DNA methylation plays an important role in gene silencing in mammals. Two de novo methyltransferases, Dnmt3a and Dnmt3b, are required for the establishment of genomic methylation patterns in development. However, little is known about their coordinate function in the silencing of genes critical for embryonic development and how their activity is regulated. Here we show that Dnmt3a and Dnmt3b are the major components of a native complex purified from embryonic stem cells. The two enzymes directly interact and mutually stimulate each other both in vitro and in vivo. The stimulatory effect is independent of the catalytic activity of the enzyme. In differentiating embryonic carcinoma or embryonic stem cells and mouse postimplantation embryos, they function synergistically to methylate the promoters of the Oct4 and Nanog genes. Inadequate methylation caused by ablating Dnmt3a and Dnmt3b is associated with dysregulated expression of Oct4 and Nanog during the differentiation of pluripotent cells and mouse embryonic development. These results suggest that Dnmt3a and Dnmt3b form a complex through direct contact in living cells and cooperate in the methylation of the promoters of Oct4 and Nanog during cell differentiation.

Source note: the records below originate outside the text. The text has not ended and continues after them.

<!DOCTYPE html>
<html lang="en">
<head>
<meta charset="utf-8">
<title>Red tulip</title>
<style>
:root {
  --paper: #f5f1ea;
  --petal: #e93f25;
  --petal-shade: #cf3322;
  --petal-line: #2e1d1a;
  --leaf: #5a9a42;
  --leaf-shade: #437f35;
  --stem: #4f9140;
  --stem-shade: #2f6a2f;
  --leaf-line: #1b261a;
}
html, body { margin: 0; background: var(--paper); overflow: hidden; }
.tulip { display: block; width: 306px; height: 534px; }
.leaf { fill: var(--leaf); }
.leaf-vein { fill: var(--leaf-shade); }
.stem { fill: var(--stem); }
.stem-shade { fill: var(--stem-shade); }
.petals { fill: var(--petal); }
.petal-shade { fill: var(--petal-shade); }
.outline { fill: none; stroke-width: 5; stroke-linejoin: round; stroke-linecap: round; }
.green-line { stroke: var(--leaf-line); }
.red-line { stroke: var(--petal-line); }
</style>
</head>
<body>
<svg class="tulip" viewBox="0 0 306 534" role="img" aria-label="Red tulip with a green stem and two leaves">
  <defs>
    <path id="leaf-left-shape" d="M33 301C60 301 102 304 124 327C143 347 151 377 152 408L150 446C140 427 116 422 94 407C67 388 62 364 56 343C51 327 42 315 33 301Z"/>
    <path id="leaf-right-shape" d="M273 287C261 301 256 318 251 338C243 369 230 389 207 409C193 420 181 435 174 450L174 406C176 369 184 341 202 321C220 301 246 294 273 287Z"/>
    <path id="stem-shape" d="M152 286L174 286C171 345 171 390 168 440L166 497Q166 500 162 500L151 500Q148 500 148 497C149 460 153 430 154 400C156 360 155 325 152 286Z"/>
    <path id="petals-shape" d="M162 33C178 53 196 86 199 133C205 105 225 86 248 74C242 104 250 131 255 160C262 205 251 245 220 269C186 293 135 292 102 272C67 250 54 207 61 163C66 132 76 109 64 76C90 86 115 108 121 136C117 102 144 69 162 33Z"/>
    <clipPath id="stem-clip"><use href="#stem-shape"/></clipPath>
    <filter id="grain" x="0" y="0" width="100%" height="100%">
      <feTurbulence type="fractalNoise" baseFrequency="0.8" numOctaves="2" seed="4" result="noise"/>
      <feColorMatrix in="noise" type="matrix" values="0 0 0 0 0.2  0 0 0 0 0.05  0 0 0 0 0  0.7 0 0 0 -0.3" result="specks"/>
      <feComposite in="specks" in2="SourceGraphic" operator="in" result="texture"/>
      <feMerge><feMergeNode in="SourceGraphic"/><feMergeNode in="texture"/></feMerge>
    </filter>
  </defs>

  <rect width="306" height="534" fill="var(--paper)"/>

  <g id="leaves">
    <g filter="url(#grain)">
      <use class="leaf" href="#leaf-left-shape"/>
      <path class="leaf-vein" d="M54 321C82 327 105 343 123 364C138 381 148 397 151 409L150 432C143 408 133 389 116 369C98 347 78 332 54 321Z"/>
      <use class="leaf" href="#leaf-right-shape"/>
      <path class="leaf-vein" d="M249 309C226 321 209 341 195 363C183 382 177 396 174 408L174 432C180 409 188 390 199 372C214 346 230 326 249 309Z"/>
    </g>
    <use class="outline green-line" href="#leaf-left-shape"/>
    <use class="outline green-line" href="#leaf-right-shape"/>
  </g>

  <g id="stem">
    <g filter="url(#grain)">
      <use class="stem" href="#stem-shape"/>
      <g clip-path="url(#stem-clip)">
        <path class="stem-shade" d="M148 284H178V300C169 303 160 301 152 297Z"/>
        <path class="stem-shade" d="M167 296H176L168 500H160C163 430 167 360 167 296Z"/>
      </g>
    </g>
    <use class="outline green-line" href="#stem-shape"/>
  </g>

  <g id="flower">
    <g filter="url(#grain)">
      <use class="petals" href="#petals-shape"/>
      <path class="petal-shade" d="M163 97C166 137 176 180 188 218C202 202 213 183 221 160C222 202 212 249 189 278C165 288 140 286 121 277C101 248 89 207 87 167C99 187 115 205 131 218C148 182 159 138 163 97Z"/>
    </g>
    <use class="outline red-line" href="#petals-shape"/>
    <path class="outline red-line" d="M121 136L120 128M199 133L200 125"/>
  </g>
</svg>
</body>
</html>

The physical and functional interaction between Dnmt3a and Dnmt3b represents a novel regulatory mechanism to ensure the proper establishment of genomic methylation patterns for gene silencing in development.
All Science Journal Classification (ASJC) codes
- Molecular Biology
- Cell Biology